++++ Excerpted records ++++

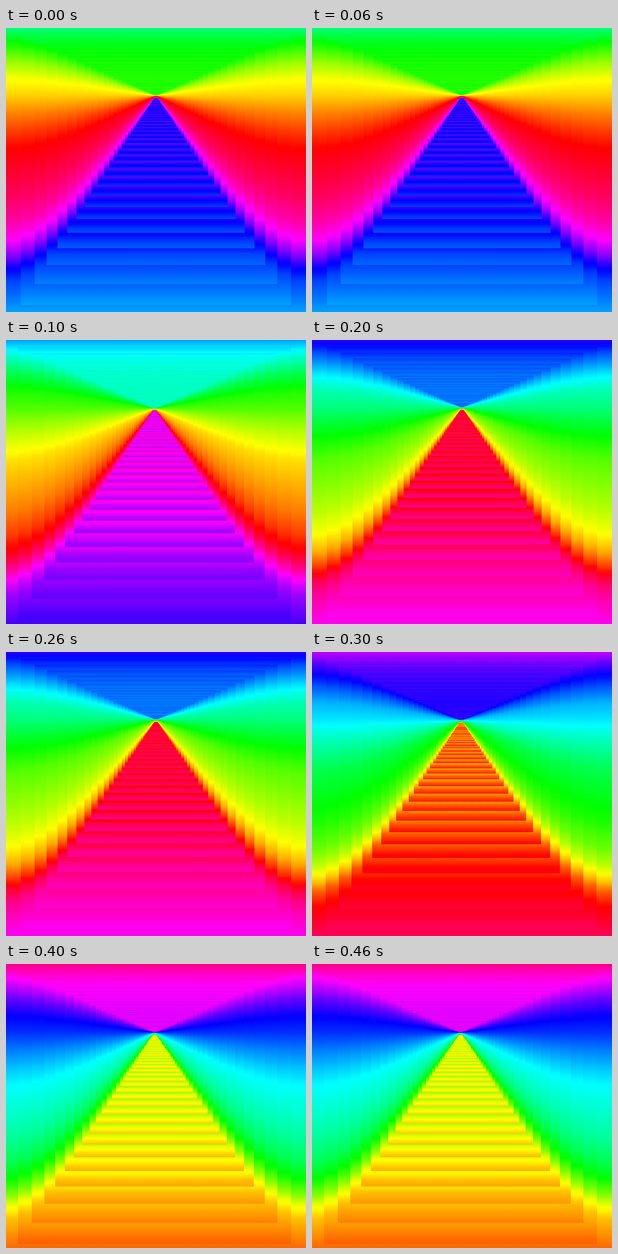
These frames come from a looping animation (524x495 px, 500 ms). An HTML page with a canvas:

```html
<!DOCTYPE html>
<html lang="en">
<head>
<meta charset="utf-8">
<title>Rainbow tunnel</title>
<style>
  html, body { margin: 0; width: 100%; height: 100%; overflow: hidden; background: #000; }
  canvas { display: block; }
</style>
</head>
<body>
<canvas id="stage" width="524" height="495"></canvas>
<script>
const W = 524, H = 495;
const ctx = document.getElementById('stage').getContext('2d');

const STEP = 100;          // ms per pose
const SHRINK = 0.9;        // size of each nested panel relative to the one around it
const LAYERS = 44;
const STOPS = 96;
const HALF = 262, UP = 118, DOWN = 405;

// Hue along the outermost panel: [y, degrees]
const RAMP = [
  [0, 150], [22, 122], [42, 102], [60, 84], [87, 62], [118, 49],
  [150, 30], [180, 14], [210, 0], [260, -13], [300, -24], [340, -40],
  [370, -60], [400, -92], [415, -114], [440, -135], [495, -158], [523, -165]
];

// Vanishing point, scale and hue shift of every pose
const POSES = [
  { x: 262, y: 118, scale: 1, hue: 0 },
  { x: 259.5, y: 119.5, scale: 1.01, hue: 52 },
  { x: 262, y: 118, scale: 1, hue: 100 },
  { x: 260.5, y: 119, scale: 1.005, hue: 136 },
  { x: 259.5, y: 119.5, scale: 1.01, hue: 180 }
];

function rampHue(y) {
  let i = 1;
  while (i < RAMP.length - 1 && RAMP[i][0] < y) i++;
  const [y0, h0] = RAMP[i - 1], [y1, h1] = RAMP[i];
  return h0 + (h1 - h0) * (y - y0) / (y1 - y0);
}

function drawLayer(pose, k) {
  const s = pose.scale * SHRINK ** k;
  const stretch = 0.775 + 0.225 * 0.7 ** k;  // inner panels show less of the ramp
  const top = pose.y - UP * s, bottom = pose.y + DOWN * s;
  const fill = ctx.createLinearGradient(0, top, 0, bottom);
  for (let i = 0; i <= STOPS; i++) {
    const t = i / STOPS;
    const v = t * (UP + DOWN) - UP;
    const hue = (rampHue(UP + v * stretch) + pose.hue + 360) % 360;
    fill.addColorStop(t, `hsl(${hue.toFixed(1)}, 100%, 50%)`);
  }
  ctx.fillStyle = fill;
  if (k === 0) {
    ctx.fillRect(0, 0, W, H);
    return;
  }
  const l = Math.round(pose.x - HALF * s), r = Math.round(pose.x + HALF * s);
  const t = Math.round(top), b = Math.round(bottom);
  ctx.fillRect(l, t, r - l, b - t);
}

let shown = -1;
function draw(ms) {
  const n = Math.floor(ms / STEP) % POSES.length;
  if (n === shown) return;
  shown = n;
  for (let k = 0; k < LAYERS; k++) drawLayer(POSES[n], k);
}

const start = performance.now();
function loop() {
  draw(performance.now() - start);
  requestAnimationFrame(loop);
}
loop();
</script>
</body>
</html>
```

++++

The answer must be an exact copy of the records, with no pictures in it.

- [Response area]
These frames come from a looping animation (524x495 px, 500 ms). An HTML page with a canvas:

```html
<!DOCTYPE html>
<html lang="en">
<head>
<meta charset="utf-8">
<title>Rainbow tunnel</title>
<style>
  html, body { margin: 0; width: 100%; height: 100%; overflow: hidden; background: #000; }
  canvas { display: block; }
</style>
</head>
<body>
<canvas id="stage" width="524" height="495"></canvas>
<script>
const W = 524, H = 495;
const ctx = document.getElementById('stage').getContext('2d');

const STEP = 100;          // ms per pose
const SHRINK = 0.9;        // size of each nested panel relative to the one around it
const LAYERS = 44;
const STOPS = 96;
const HALF = 262, UP = 118, DOWN = 405;

// Hue along the outermost panel: [y, degrees]
const RAMP = [
  [0, 150], [22, 122], [42, 102], [60, 84], [87, 62], [118, 49],
  [150, 30], [180, 14], [210, 0], [260, -13], [300, -24], [340, -40],
  [370, -60], [400, -92], [415, -114], [440, -135], [495, -158], [523, -165]
];

// Vanishing point, scale and hue shift of every pose
const POSES = [
  { x: 262, y: 118, scale: 1, hue: 0 },
  { x: 259.5, y: 119.5, scale: 1.01, hue: 52 },
  { x: 262, y: 118, scale: 1, hue: 100 },
  { x: 260.5, y: 119, scale: 1.005, hue: 136 },
  { x: 259.5, y: 119.5, scale: 1.01, hue: 180 }
];

function rampHue(y) {
  let i = 1;
  while (i < RAMP.length - 1 && RAMP[i][0] < y) i++;
  const [y0, h0] = RAMP[i - 1], [y1, h1] = RAMP[i];
  return h0 + (h1 - h0) * (y - y0) / (y1 - y0);
}

function drawLayer(pose, k) {
  const s = pose.scale * SHRINK ** k;
  const stretch = 0.775 + 0.225 * 0.7 ** k;  // inner panels show less of the ramp
  const top = pose.y - UP * s, bottom = pose.y + DOWN * s;
  const fill = ctx.createLinearGradient(0, top, 0, bottom);
  for (let i = 0; i <= STOPS; i++) {
    const t = i / STOPS;
    const v = t * (UP + DOWN) - UP;
    const hue = (rampHue(UP + v * stretch) + pose.hue + 360) % 360;
    fill.addColorStop(t, `hsl(${hue.toFixed(1)}, 100%, 50%)`);
  }
  ctx.fillStyle = fill;
  if (k === 0) {
    ctx.fillRect(0, 0, W, H);
    return;
  }
  const l = Math.round(pose.x - HALF * s), r = Math.round(pose.x + HALF * s);
  const t = Math.round(top), b = Math.round(bottom);
  ctx.fillRect(l, t, r - l, b - t);
}

let shown = -1;
function draw(ms) {
  const n = Math.floor(ms / STEP) % POSES.length;
  if (n === shown) return;
  shown = n;
  for (let k = 0; k < LAYERS; k++) drawLayer(POSES[n], k);
}

const start = performance.now();
function loop() {
  draw(performance.now() - start);
  requestAnimationFrame(loop);
}
loop();
</script>
</body>
</html>
```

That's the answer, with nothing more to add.